Segment Start: Dataset records

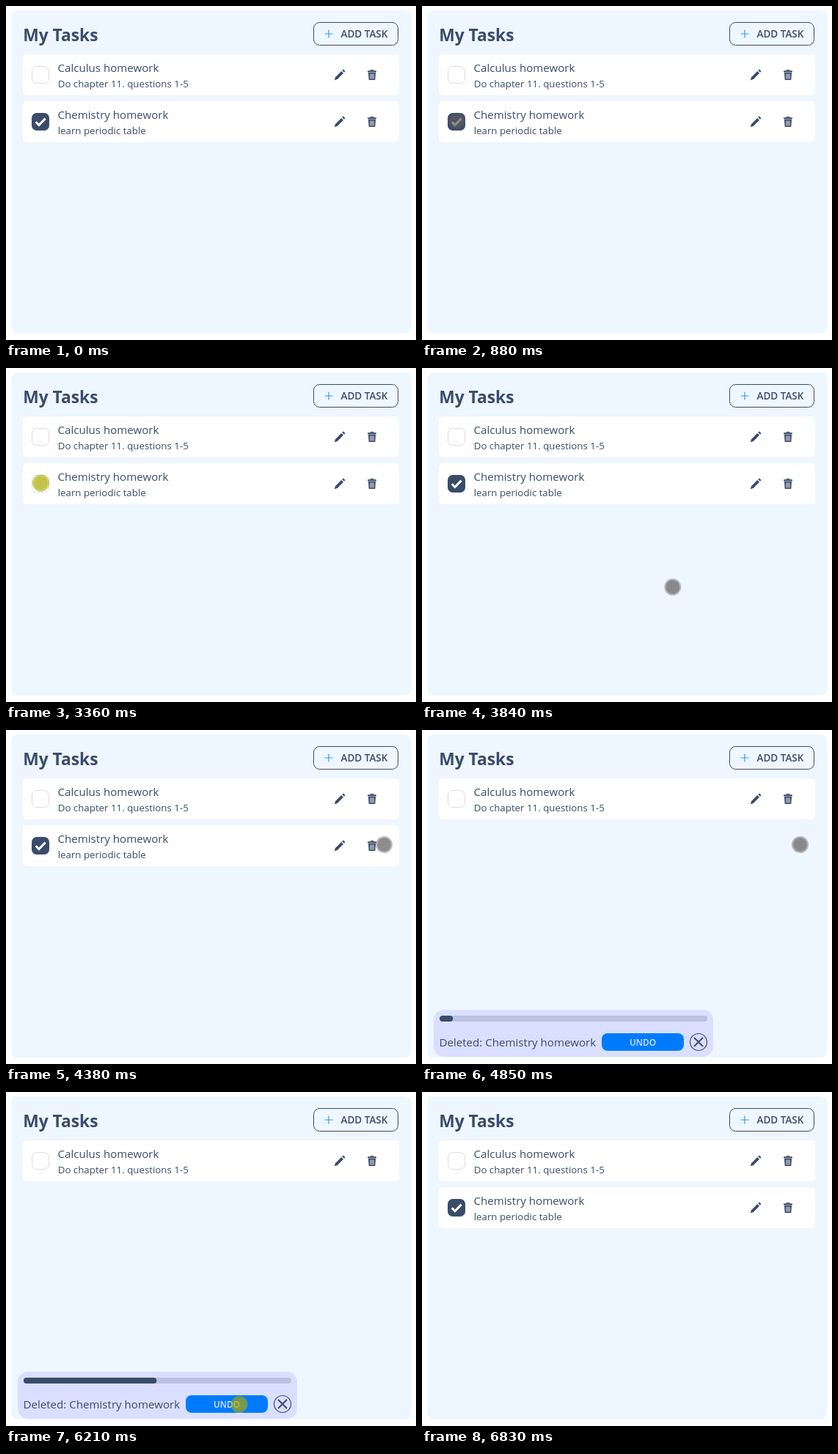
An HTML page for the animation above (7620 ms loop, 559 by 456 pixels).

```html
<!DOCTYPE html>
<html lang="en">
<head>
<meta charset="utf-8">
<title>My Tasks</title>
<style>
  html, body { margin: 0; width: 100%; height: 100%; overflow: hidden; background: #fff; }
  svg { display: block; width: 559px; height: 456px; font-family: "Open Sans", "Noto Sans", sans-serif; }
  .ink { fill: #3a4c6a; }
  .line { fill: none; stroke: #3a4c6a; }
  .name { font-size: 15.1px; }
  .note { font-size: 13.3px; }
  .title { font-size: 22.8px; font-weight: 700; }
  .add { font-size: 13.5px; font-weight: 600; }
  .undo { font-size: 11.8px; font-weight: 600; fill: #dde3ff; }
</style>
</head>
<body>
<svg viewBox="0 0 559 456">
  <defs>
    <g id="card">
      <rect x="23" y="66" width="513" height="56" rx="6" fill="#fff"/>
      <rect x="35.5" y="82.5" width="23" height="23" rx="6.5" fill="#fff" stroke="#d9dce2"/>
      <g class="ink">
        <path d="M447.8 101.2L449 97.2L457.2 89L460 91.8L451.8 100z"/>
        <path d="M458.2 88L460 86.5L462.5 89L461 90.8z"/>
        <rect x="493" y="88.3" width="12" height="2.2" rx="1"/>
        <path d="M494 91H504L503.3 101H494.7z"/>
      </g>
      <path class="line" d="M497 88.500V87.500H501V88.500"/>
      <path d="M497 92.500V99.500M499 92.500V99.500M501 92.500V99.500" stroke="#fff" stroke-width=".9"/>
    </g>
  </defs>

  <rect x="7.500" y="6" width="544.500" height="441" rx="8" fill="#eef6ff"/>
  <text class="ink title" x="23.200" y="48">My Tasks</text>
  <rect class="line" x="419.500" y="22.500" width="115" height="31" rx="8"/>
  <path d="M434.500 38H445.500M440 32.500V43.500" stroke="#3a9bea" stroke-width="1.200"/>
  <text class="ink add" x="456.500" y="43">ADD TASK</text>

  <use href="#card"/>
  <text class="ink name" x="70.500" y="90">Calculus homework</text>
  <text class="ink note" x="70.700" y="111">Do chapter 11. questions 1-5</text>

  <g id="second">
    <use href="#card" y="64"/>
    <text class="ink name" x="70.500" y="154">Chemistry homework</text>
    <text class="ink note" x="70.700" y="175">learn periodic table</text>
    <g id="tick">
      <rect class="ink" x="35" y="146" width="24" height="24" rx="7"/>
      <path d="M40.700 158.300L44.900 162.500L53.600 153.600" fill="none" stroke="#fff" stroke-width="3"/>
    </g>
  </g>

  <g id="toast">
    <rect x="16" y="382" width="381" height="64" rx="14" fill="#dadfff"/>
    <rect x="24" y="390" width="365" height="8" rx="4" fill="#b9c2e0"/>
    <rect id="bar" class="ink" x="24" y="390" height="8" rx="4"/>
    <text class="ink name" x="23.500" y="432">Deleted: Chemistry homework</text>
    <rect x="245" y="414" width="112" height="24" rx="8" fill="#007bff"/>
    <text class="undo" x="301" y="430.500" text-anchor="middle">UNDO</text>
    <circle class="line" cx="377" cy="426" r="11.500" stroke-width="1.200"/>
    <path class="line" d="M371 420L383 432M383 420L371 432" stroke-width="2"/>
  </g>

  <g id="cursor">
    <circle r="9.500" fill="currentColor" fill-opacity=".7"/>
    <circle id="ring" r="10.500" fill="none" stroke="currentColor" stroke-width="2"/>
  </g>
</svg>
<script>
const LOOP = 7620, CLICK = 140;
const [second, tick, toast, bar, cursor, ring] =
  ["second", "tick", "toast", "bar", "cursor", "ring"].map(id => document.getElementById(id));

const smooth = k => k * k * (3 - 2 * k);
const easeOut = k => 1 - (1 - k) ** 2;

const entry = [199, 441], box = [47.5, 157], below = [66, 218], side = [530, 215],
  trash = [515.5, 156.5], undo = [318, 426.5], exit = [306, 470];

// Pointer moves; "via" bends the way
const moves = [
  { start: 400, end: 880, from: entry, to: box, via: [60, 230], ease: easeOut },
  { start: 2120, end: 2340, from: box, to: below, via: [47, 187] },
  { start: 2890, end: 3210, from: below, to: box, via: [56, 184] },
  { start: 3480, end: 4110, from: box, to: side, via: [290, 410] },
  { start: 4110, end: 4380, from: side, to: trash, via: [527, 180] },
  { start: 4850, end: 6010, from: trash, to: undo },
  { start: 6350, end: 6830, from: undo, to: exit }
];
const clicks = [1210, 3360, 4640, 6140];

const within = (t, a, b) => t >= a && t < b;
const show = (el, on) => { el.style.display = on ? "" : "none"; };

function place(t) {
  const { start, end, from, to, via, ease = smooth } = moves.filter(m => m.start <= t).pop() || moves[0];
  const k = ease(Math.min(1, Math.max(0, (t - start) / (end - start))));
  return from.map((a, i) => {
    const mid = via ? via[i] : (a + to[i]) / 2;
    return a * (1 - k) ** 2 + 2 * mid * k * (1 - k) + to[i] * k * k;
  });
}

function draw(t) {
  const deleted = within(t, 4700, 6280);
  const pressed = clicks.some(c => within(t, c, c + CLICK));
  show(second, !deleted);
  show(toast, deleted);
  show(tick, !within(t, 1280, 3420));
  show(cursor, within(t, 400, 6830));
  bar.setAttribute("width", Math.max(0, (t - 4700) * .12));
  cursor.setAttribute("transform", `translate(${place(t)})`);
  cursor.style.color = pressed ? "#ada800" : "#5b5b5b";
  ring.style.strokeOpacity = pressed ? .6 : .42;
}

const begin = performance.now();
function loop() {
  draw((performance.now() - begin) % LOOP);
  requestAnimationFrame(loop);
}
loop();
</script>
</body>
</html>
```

Segment End: Dataset records
Segment Start: Dataset records

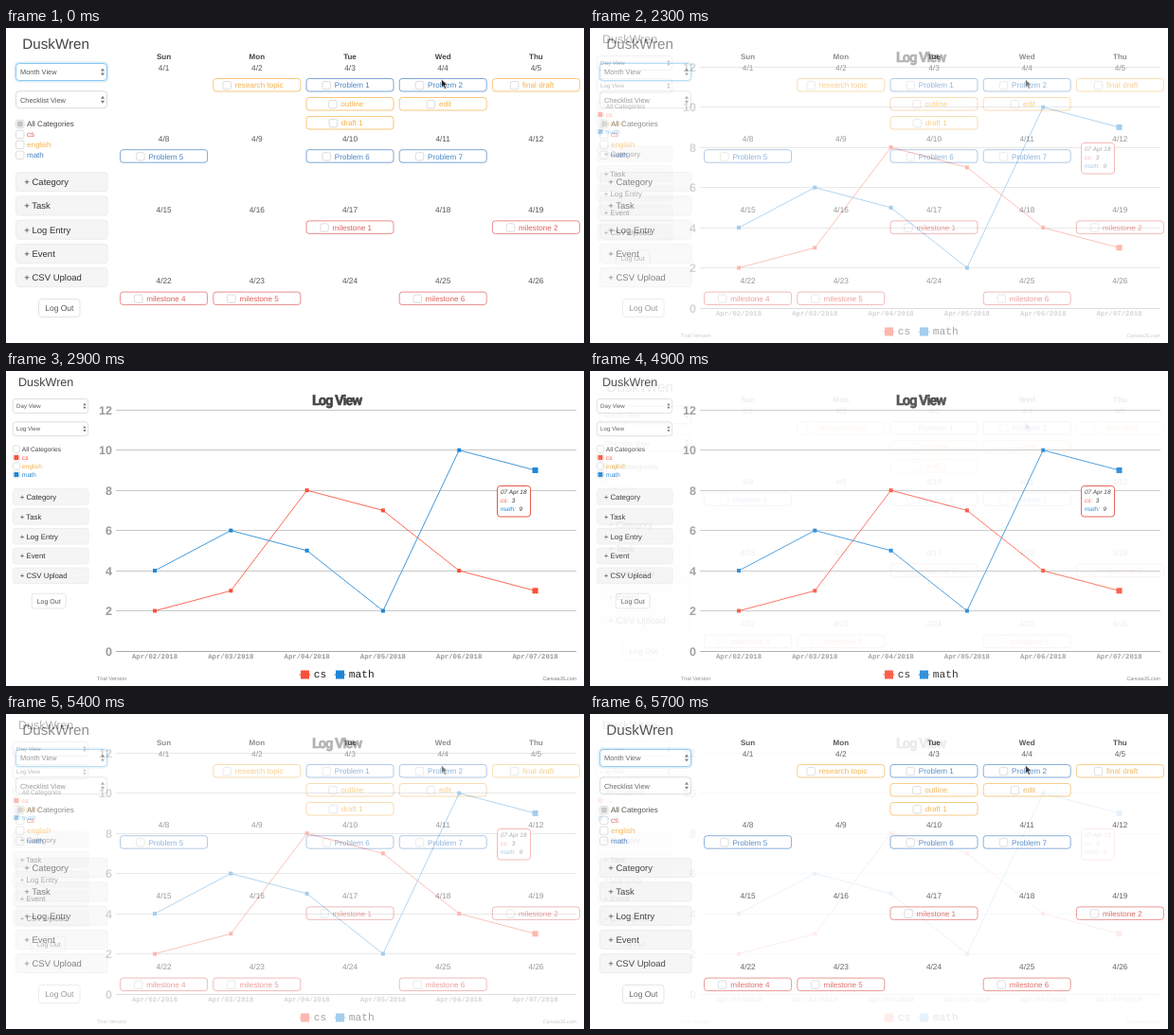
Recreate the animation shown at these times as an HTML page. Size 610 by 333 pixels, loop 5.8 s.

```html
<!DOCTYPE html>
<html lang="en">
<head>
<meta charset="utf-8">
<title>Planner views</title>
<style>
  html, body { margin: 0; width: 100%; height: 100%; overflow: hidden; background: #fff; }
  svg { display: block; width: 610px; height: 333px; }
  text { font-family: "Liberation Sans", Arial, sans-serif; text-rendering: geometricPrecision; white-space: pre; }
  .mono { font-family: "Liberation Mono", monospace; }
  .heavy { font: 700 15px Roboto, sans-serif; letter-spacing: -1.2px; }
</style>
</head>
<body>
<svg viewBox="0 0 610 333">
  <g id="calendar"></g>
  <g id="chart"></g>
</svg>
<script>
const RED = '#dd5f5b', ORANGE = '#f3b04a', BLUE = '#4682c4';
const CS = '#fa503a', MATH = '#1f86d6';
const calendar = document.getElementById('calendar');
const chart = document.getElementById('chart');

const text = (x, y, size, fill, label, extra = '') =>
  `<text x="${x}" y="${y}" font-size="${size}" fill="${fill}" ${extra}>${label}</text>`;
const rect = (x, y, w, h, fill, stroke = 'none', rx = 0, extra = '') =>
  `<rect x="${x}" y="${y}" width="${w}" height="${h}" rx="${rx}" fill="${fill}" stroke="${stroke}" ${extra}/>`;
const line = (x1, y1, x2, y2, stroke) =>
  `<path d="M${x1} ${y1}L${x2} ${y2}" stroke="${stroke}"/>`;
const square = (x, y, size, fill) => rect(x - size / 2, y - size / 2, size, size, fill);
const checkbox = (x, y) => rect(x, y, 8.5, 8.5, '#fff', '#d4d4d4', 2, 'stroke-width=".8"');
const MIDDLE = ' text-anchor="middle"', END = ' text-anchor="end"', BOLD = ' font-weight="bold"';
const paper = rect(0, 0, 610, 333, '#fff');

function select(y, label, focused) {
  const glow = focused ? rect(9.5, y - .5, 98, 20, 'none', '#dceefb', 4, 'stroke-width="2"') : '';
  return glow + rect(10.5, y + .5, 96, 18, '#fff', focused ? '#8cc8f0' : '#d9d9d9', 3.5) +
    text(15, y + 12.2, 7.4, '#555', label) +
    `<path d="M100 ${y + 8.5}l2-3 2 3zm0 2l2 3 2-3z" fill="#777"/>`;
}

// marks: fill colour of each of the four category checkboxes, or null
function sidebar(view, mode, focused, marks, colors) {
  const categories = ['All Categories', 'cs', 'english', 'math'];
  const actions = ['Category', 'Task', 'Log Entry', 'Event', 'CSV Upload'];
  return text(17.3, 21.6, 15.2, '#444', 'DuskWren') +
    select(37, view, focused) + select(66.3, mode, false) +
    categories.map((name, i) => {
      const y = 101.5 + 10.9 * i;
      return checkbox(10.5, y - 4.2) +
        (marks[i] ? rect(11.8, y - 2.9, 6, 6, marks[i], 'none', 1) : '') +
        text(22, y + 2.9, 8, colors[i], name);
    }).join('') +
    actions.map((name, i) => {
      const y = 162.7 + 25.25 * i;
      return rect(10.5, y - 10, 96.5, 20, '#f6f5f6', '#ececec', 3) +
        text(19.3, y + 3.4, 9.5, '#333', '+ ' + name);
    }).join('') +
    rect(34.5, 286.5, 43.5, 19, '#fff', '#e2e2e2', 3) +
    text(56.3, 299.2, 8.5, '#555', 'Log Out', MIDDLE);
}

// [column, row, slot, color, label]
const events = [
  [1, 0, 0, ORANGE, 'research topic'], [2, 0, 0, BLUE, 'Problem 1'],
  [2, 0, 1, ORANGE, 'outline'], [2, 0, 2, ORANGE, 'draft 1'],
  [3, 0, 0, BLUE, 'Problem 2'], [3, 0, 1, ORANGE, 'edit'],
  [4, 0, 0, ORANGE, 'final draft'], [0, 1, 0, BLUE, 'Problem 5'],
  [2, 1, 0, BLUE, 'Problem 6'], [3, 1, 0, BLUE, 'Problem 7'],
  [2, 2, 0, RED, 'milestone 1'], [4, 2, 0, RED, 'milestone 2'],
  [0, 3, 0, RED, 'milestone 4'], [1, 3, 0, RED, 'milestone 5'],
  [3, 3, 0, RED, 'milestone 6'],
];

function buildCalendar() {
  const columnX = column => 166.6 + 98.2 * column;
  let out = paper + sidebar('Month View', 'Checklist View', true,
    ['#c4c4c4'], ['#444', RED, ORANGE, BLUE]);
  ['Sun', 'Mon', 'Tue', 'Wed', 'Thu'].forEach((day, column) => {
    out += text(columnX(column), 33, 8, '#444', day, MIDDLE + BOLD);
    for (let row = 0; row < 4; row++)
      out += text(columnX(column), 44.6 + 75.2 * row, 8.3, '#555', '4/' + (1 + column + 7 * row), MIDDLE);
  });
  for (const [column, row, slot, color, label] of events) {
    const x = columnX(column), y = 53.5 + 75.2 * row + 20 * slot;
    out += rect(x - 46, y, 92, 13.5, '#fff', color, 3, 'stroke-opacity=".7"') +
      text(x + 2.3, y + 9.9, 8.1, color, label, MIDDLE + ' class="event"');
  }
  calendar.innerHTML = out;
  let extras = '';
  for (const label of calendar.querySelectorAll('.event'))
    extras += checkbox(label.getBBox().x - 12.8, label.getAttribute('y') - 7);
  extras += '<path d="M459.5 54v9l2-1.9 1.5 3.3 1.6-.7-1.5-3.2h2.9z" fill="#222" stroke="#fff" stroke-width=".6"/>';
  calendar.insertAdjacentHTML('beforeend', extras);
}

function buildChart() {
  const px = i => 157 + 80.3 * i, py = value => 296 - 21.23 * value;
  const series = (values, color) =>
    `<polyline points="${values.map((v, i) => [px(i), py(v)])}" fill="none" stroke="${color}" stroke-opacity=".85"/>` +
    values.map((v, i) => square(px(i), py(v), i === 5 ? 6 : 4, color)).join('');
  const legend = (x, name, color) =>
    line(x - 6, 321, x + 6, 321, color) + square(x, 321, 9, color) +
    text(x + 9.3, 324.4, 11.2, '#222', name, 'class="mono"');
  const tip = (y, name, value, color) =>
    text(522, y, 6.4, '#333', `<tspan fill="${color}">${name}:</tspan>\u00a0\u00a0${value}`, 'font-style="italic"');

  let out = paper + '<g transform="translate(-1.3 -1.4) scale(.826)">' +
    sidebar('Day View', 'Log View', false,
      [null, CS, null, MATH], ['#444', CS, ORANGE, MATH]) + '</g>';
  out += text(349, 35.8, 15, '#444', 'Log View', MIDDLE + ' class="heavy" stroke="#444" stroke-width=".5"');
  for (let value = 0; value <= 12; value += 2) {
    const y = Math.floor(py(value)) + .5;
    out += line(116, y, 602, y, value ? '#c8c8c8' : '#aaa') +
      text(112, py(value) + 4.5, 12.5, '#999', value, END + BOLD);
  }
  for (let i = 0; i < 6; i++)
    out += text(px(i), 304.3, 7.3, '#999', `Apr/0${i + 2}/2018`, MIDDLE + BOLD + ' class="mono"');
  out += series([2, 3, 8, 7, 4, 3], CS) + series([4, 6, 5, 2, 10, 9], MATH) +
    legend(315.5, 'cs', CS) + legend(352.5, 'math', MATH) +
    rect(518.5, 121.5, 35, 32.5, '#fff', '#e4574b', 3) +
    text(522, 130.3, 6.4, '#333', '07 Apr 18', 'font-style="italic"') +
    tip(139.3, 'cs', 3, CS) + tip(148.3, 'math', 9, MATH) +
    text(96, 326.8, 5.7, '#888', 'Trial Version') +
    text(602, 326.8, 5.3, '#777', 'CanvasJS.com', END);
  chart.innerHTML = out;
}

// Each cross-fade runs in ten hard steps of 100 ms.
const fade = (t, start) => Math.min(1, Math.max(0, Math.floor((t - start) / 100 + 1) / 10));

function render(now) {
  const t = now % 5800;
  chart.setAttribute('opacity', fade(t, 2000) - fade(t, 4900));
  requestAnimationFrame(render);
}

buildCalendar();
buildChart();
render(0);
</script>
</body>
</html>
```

Segment End: Dataset records
Segment Start: Dataset records

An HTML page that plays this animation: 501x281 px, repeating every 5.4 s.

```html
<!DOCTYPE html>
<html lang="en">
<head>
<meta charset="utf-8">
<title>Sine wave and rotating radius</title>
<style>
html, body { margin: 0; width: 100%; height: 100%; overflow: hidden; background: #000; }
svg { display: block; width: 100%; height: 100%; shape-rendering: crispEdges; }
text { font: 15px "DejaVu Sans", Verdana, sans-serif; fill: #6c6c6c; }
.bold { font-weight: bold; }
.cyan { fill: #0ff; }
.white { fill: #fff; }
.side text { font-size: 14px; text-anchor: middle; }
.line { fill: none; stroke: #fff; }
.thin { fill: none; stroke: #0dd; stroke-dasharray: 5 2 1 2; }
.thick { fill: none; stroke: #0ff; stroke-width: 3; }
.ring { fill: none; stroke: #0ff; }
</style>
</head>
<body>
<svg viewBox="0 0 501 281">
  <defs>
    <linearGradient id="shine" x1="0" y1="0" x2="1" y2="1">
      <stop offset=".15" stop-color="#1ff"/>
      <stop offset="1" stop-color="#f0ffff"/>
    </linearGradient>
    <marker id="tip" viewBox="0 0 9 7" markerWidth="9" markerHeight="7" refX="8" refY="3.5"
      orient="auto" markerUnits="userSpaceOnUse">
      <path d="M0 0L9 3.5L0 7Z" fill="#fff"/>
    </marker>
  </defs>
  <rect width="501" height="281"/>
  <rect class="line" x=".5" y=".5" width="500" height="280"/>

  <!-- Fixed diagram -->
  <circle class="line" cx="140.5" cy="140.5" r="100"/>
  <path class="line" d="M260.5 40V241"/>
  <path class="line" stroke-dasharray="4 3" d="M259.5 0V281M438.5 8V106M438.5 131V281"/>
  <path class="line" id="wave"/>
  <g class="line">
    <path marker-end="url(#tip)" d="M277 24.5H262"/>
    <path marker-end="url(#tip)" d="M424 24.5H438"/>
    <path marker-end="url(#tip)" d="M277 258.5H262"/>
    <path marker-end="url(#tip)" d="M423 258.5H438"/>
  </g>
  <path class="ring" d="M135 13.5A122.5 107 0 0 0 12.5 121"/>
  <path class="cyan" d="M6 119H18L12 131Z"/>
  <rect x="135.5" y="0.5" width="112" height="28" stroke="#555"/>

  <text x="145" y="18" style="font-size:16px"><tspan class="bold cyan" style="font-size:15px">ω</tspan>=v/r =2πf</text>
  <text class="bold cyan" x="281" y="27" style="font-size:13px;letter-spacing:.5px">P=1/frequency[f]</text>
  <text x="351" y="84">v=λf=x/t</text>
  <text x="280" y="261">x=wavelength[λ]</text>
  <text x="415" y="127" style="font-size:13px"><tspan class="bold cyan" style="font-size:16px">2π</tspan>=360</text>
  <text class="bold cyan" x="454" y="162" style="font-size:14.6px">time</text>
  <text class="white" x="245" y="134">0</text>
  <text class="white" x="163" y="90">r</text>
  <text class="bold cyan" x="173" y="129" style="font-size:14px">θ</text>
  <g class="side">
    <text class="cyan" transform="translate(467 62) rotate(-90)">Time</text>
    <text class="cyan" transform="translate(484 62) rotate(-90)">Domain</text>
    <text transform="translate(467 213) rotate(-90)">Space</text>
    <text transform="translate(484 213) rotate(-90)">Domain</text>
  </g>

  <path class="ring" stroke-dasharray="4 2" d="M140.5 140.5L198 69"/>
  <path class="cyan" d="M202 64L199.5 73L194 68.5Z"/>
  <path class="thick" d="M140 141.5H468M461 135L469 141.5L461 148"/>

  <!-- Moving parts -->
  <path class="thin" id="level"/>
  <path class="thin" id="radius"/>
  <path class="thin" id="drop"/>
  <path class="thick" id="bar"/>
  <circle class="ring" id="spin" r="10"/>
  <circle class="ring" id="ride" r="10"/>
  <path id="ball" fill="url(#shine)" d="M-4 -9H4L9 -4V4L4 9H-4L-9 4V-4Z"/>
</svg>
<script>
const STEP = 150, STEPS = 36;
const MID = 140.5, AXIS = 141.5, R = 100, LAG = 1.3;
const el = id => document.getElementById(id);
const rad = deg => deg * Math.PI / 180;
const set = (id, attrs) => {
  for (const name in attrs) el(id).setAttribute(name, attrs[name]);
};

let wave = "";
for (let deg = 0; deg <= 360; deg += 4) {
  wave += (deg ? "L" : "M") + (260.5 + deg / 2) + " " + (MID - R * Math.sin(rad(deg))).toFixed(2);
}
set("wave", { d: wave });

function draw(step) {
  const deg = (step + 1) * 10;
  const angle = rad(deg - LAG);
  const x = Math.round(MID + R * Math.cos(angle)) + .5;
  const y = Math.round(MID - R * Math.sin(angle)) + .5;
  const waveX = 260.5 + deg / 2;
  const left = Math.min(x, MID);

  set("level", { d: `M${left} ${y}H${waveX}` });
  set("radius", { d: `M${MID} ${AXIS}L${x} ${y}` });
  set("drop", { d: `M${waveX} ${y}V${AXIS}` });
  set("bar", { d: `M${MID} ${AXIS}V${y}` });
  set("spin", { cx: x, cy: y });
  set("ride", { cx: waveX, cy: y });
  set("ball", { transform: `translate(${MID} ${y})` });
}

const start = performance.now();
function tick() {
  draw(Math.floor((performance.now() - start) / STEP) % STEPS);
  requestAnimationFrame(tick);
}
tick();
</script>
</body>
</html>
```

Segment End: Dataset records

Required work: Each line that mentions the string "cyan" must be copied from the listing.

Task response:
.cyan { fill: #0ff; }
  <path class="cyan" d="M6 119H18L12 131Z"/>
  <text x="145" y="18" style="font-size:16px"><tspan class="bold cyan" style="font-size:15px">ω</tspan>=v/r =2πf</text>
  <text class="bold cyan" x="281" y="27" style="font-size:13px;letter-spacing:.5px">P=1/frequency[f]</text>
  <text x="415" y="127" style="font-size:13px"><tspan class="bold cyan" style="font-size:16px">2π</tspan>=360</text>
  <text class="bold cyan" x="454" y="162" style="font-size:14.6px">time</text>
  <text class="bold cyan" x="173" y="129" style="font-size:14px">θ</text>
    <text class="cyan" transform="translate(467 62) rotate(-90)">Time</text>
    <text class="cyan" transform="translate(484 62) rotate(-90)">Domain</text>
  <path class="cyan" d="M202 64L199.5 73L194 68.5Z"/>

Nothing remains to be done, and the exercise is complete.